- #7 - Set up Continuous Integration. Yup, even before we got to our first actual coding ticket, as part of the early project setup, we wanted a Continuous Integration server. Whilst we were using ColdFusion for local development (prerelease builds of ACF9, at the time), we chose to use Railo 3.2 for the CI server so that we could ensure our code was cross-platform - we were still evaluating which engine to ultimately go to production with. The resolution of this ticket says:
Apache / Tomcat / Railo / MySQL / Transparensee / Hudson in place. Automated test run restarts Railo, reloads the DB, reloads Transparensee, cleans the Reactor project, runs all test suites and generates test results.We developed an Ant script that stopped and started Railo, tore down and rebuilt the test database, using a canned dataset we created (with 1,000 random users), repopulated the search engine we use and cleaned up generated files, then ran our fledgling MXUnit test suite (and later our fledgling Selenium test suite).
- #8 - Display About us/trust. This was our first actual code ticket. The company had selected ColdBox, ColdSpring, and Reactor as our basic frameworks (yeah, no ticket for that, it was a choice that essentially predated the project "getting started"). This ticket was to produce a first working skeleton of the application that could actually display dynamically generated pages of content from the database. We created the skeleton of the site navigation and handlers for each section as part of this ticket. The "trust" in the ticket title was about showing that we really could produce basic multilingual content dynamically and show an application architecture that worked for the business.
- #9 - Implement resource bundles for templates. And this was also an early key requirement: so that we could support Internationalization from day one and perform Localization of each site's content easily.
- #10 - Display appropriate template for each site. This was our other key requirement: the ability to easily skin each site differently. Like #9, this was an important proof of concept to show we could support multiple sites, in multiple languages, on a single codebase, with easy customization of page layouts, content, and even forms / questions we asked.
So that's how we got started. Bug tracking, version control, local development environment, continuous integration and the key concepts tackled first!
A reasonable question is to ask what has changed in our approach over the five years since. We're still using Unfuddle (in case you're wondering, we're up to ticket 6537 as I write this!), we're still using Git (and still loving it). Our development stack has changed, as has some of our technology.

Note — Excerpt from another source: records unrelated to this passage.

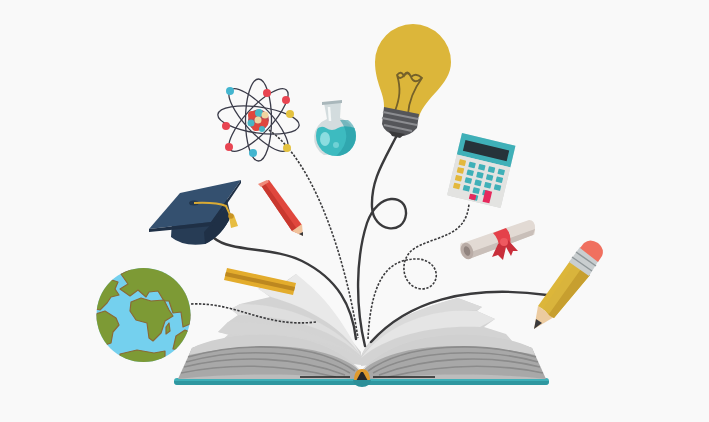
<!DOCTYPE html>
<html lang="en">
<head>
<meta charset="utf-8">
<title>Open book of knowledge</title>
<style>
:root{--paper:#f9f9f9;--ink:#3a3a3c;--teal:#3fb0b8;--yellow:#dcb63a;--red:#e0473d;--navy:#34506f;--navy-dark:#273c55;--land:#7d9a35;--sea:#74d0ee;--metal:#55565a}
html,body{margin:0;background:var(--paper);overflow:hidden}
svg{display:block;width:709px;height:422px}
.cord{fill:none;stroke:var(--ink);stroke-width:2.4;stroke-linecap:round}
.dotted{fill:none;stroke:var(--ink);stroke-width:1.6;stroke-dasharray:2.4 1.5}
.page-line{fill:none;stroke:#8b8b8b;stroke-width:1.6}
.orbit{fill:none;stroke:#3b3c4a;stroke-width:1.3}
.land{fill:var(--land);stroke:#8a6a35;stroke-width:1.2;stroke-linejoin:round}
.teal{fill:var(--teal)}.yellow{fill:var(--yellow)}.red{fill:var(--red)}.ink{fill:var(--ink)}
</style>
</head>
<body>
<svg viewBox="0 0 709 422" role="img" aria-label="Open book with school and science objects rising from its pages">
<defs>
<clipPath id="globe-clip"><circle cx="143.500" cy="315" r="47"/></clipPath>
<clipPath id="flask-clip"><circle cx="336" cy="136" r="20"/></clipPath>
<rect id="key" width="6.500" height="5.500" rx=".6"/>
<ellipse id="orbit" class="orbit" rx="41" ry="13"/>
</defs>
<rect width="709" height="422" fill="var(--paper)"/>

<g id="book">
<rect class="teal" x="174" y="378" width="375" height="7" rx="3"/>
<path d="M174 381h375q0 4-4 4H178q-4 0-4-4z" fill="#2f97a0"/>
<g id="loose-pages">
<path d="M361 352C340 326 318 303 296 274L286 281 258 288 270 297 240 304 232 309 238 315 228 322 218 332 229 334Q222 339 216 347L361 365z" fill="#d3d3d3"/>
<path d="M361 356C342 320 326 297 296 274L287 281 258 289 271 297C306 307 340 325 361 356z" fill="#e9e9e9"/>
<path d="M361 356C336 325 290 304 240 304L230 309 238 315C288 316 332 328 361 356z" fill="#dedede"/>
<path d="M361 358C330 336 280 321 228 322L218 332 229 335C280 331 330 340 361 358z" fill="#d4d4d4"/>
<path d="M361 356C372 330 406 311 458 298L482 307 477 311 495 319 484 327 506 334 520 350 361 366z" fill="#d3d3d3"/>
<path d="M361 356C376 329 408 311 458 298L482 307 477 310C430 309 386 328 361 356z" fill="#dadada"/>
<path d="M361 358C385 326 430 307 477 311L495 319 480 327C434 325 388 335 361 358z" fill="#e5e5e5"/>
</g>
<path d="M178 379L192 348C244 329 325 333 361 372V379z" fill="#a8a8a8"/>
<path d="M546 379L532 348C480 329 398 333 361 372V379z" fill="#a8a8a8"/>
<path d="M192 348C226 331 317 323 361 371C320 338 244 344 189 355z" fill="#d0d0d0"/>
<path d="M532 348C498 331 405 323 361 371C402 338 480 344 535 355z" fill="#d0d0d0"/>
<g id="page-edges">
<path class="page-line" d="M188 357C245 341 317 343 355 371M186 362C240 347 310 350 350 373M184 367C236 354 298 357 345 375M181 373C233 362 285 365 336 377"/>
<path class="page-line" d="M536 357C480 341 407 343 368 371M538 362C484 347 414 350 373 373M540 367C488 354 426 357 379 375M543 373C491 362 439 365 388 377"/>
</g>
<path d="M178 379C240 372 310 374 353 379zM546 379C484 372 414 374 371 379z" fill="#bcbcbc"/>
<path d="M300 377h50M373 377h62" stroke="#222" stroke-width="1.500"/>
<path d="M354 381Q354 369 362 369Q370 369 370 381z" fill="#e09a2d"/>
<path d="M356 381L361 372H363L368 381z" fill="#26272a"/>
<path d="M353 380h18q-1 7-9 7t-9-7z" fill="#2c8f98"/>
</g>

<g id="cords">
<path class="cord" d="M214 238C230 252 274 247 302 261C338 279 352 306 356 339"/>
<path class="cord" d="M365 346C355 305 356 257 367 223C378 191 407 194 406 214C404 236 373 232 372 207C371 181 382 164 396 137"/>
<path class="cord" d="M371 342C407 302 466 284 547 295"/>
<path class="dotted" d="M191 304C238 302 264 328 316 322"/>
<path class="dotted" d="M269 130C312 160 344 250 358 338"/>
<path class="dotted" d="M368 339C371 276 390 258 419 259C442 262 441 288 422 289C402 288 397 259 415 248C438 235 466 237 469 204"/>
</g>

<g id="globe">
<circle cx="143.500" cy="315" r="47" fill="var(--sea)"/>
<g clip-path="url(#globe-clip)">
<path class="land" d="M121 274L137 266 162 266 182 285 192 306 190 324 183 327 181 312 173 313 169 301 164 301 158 291 149 292 146 297 138 290 130 296 120 289 128 284z"/>
<path class="land" d="M131 302L141 298 151 301 164 300 169 310 173 316 165 321 161 333 153 341 149 338 147 323 136 320 130 311z"/>
<path class="land" d="M96 288L109 279 118 282 115 289 119 295 111 297 107 303 100 310 96 309z"/>
<path class="land" d="M96 314L105 311 116 318 119 325 113 332 111 343 105 345 96 330z"/>
<path class="land" d="M176 336L185 330 192 333 182 350 173 349zM120 354L137 350 154 353 165 351 165 364 119 364z"/>
<path class="land" d="M166 327L169 323 170 331 166 334z"/>
</g>
</g>

<g id="graduation-cap">
<path d="M172 222L171 237Q183 247 205 244Q222 236 231 216L226 196z" fill="var(--navy-dark)"/>
<path d="M205 244Q222 236 231 216L227 206 204 232z" fill="#1f3046"/>
<path d="M149 229L180 193 241 180 211 222z" fill="var(--navy)"/>
<path d="M149 229L211 222 241 180 241 183 212 226 149 232z" fill="#1f3046"/>
<ellipse cx="194" cy="203" rx="5" ry="2.500" fill="#233850"/>
<path d="M194 203Q216 202 226 206L232 219" fill="none" stroke="#d9aa34" stroke-width="2"/>
<path d="M229 217L234 215 238 226 231 228z" fill="#e7bd42"/>
<circle cx="231" cy="216" r="2.800" fill="#c89424"/>
</g>

<g id="atom">
<g transform="translate(258.500 120)">
<use href="#orbit" transform="rotate(8)"/>
<use href="#orbit" transform="rotate(47)"/>
<use href="#orbit" transform="rotate(90)"/>
<use href="#orbit" transform="rotate(133)"/>
</g>
<g id="nucleus">
<circle cx="258.500" cy="120" r="10.500" fill="#b64a55"/>
<g class="red"><circle cx="252" cy="115" r="4"/><circle cx="264" cy="123" r="4"/><circle cx="256" cy="127" r="4"/></g>
<g fill="#49b6c4"><circle cx="259" cy="113" r="4"/><circle cx="251" cy="123" r="3.500"/><circle cx="262" cy="129" r="3"/></g>
<g fill="#f1d4a0"><circle cx="265" cy="115" r="3.500"/><circle cx="258" cy="120" r="3.500"/></g>
</g>
<g id="electrons">
<g fill="#e84552"><circle cx="267" cy="93" r="4"/><circle cx="286" cy="100" r="4"/><circle cx="226" cy="126" r="4"/><circle cx="229" cy="147" r="4"/></g>
<g fill="#43b5cf"><circle cx="230" cy="91" r="4"/><circle cx="253" cy="153" r="4"/></g>
<g fill="#e4c23f"><circle cx="290" cy="114" r="4"/><circle cx="287" cy="148" r="4"/></g>
</g>
</g>

<g id="flask">
<path d="M324 103L341 101 340 118A20 20 0 0 1 347 153L324 155A20 20 0 0 1 327 119z" fill="#d3dcde"/>
<g clip-path="url(#flask-clip)">
<path d="M314 132Q320 124 326 128T338 128T358 129V160H314z" fill="#3dbbc0"/>
<path d="M340 120Q355 140 334 158H358V120z" fill="#2798a2" opacity=".55"/>
<ellipse cx="325" cy="139" rx="5" ry="7" fill="#8bdde0"/>
<circle cx="336" cy="145" r="3" fill="#70d1d5"/>
</g>
<path d="M322 102L342 100 342 103 322 105z" fill="#a9b7bb"/>
<path d="M329 107L330 121" stroke="#f5f8f8" stroke-width="2.500"/>
</g>

<g id="light-bulb">
<path d="M384 108C385 94 375 83 375 62A38 38 0 0 1 451 62C451 85 425 97 419 117z" class="yellow"/>
<path d="M395 111C400 98 401 88 397 75Q401 70 404 76Q408 70 411 77Q416 72 422 78C414 89 409 100 408 114M397 75Q400 81 404 75T411 77T422 78" fill="none" stroke="#75612a" stroke-width="1.800"/>
<path d="M384 107L419 114 417 128Q408 138 396 136Q384 132 382 124z" fill="var(--metal)"/>
<path d="M383 112L418 119M382 118L417 125M384 125L412 131" stroke="#8c8d91" stroke-width="2"/>
<path d="M389 131L405 134 400 138 392 136z" class="ink"/>
</g>

<g id="calculator" transform="translate(462 133) rotate(13.500)">
<rect width="55" height="64" rx="2" fill="#d7d9da"/>
<path d="M0 0H55V22H0z" class="teal"/>
<rect x="5" y="6" width="45" height="11" fill="#26333a"/>
<path d="M0 22H55V64H0z" fill="#e3e3e1"/>
<g fill="#e3b83d"><use href="#key" x="4" y="26"/><use href="#key" x="4" y="34"/><use href="#key" x="4" y="42"/><use href="#key" x="4" y="50"/></g>
<g class="teal">
<use href="#key" x="14" y="26"/><use href="#key" x="24" y="26"/><use href="#key" x="34" y="26"/><use href="#key" x="44" y="26"/>
<use href="#key" x="14" y="34"/><use href="#key" x="24" y="34"/><use href="#key" x="34" y="34"/><use href="#key" x="44" y="34"/>
<use href="#key" x="14" y="42"/><use href="#key" x="24" y="42"/><use href="#key" x="34" y="42"/><use href="#key" x="44" y="42"/>
<use href="#key" x="14" y="50"/><use href="#key" x="24" y="50"/><use href="#key" x="34" y="50"/><use href="#key" x="24" y="57"/>
</g>
<g fill="#e6295c"><use href="#key" x="22" y="57"/><rect x="36" y="50" width="7" height="12"/></g>
</g>

<g id="red-pencil">
<path d="M260 184L269 180 302 225 302 235 292 231z" class="red"/>
<path d="M260 184L264 182 297 229 292 231z" fill="#c9382f"/>
<path d="M292 231L302 224 303 236z" fill="#f1c39c"/>
<path d="M299 234L303 232 303 236z" class="ink"/>
<path d="M258 184L267 180 269 182 261 187z" fill="#f08a7a"/>
</g>

<g id="ruler">
<path d="M227 268L296 283 293 295 224 280z" fill="#e3ac2c"/>
<path d="M226 272L295 287 294 291 225 276z" fill="#bd8820"/>
</g>

<g id="diploma">
<path d="M463 243L529 220Q535 220 535 228T533 235L469 259Q460 257 460 249T463 243z" fill="#e2dad4"/>
<path d="M469 259L533 235 535 229 471 252z" fill="#c9bfb9"/>
<ellipse cx="467" cy="251" rx="6" ry="8.500" fill="#b9aca6" transform="rotate(-18 467 251)"/>
<ellipse cx="467" cy="251" rx="3" ry="5" fill="#91847f" transform="rotate(-18 467 251)"/>
<path d="M493 233L506 228Q512 235 510 244L499 248Q499 239 493 233z" fill="#e4414a"/>
<path d="M498 244L492 257 498 255 503 260 506 247 511 256 513 251 518 251 508 240z" fill="#c92f3b"/>
<circle cx="504" cy="242" r="4" fill="#ee5960"/>
</g>

<g id="yellow-pencil">
<path d="M534 329L538 306 554 317z" fill="#eccba0"/>
<path d="M534 329L536 319 542 323z" class="ink"/>
<path d="M538 306L570 261 590 275 554 318 549 315 546 311z" class="yellow"/>
<path d="M546 311L577 266 590 275 554 318 550 316z" fill="#c79f2f"/>
<path d="M543 309L574 264 581 269 549 314z" fill="#d9b43c"/>
<path d="M569 262L580 247 599 260 589 276z" fill="#c9ced0"/>
<path d="M572 257L592 271M576 252L596 266" stroke="#8f979a" stroke-width="1.500"/>
<path d="M580 248L584 243Q590 238 598 243Q605 249 602 256L598 262z" fill="#f0705f"/>
</g>
</svg>
</body>
</html>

Over time we all migrated to Macs for development so maintaining the VM image stopped being important: everyone could have the entire development stack locally. We eventually settled on Railo instead of ColdFusion (we're on Railo 4.2 now), and we added MongoDB to MySQL a couple of years ago. We added some Scala code in 2010 to tackle a problematic long-running process (that did a lot of XML transformation and publishing). We added Clojure code in 2011 for a few key processes and then replaced Scala with Clojure and today Clojure is our primary language for all new development, often running inside Railo. We stopped using Reactor (we wrote a data mapper in Clojure that is very close to the "metal" of JDBC). Recently we stopped using MXUnit and replaced it with TestBox. We're slowing changing over from Selenium RC tests to WebDriver (powered by Clojure). We have about 20,000 lines of Clojure now and our CFML code base is holding steady at around 39,000 lines of Model and Controller CFCs and 45,000 lines of View cfm files.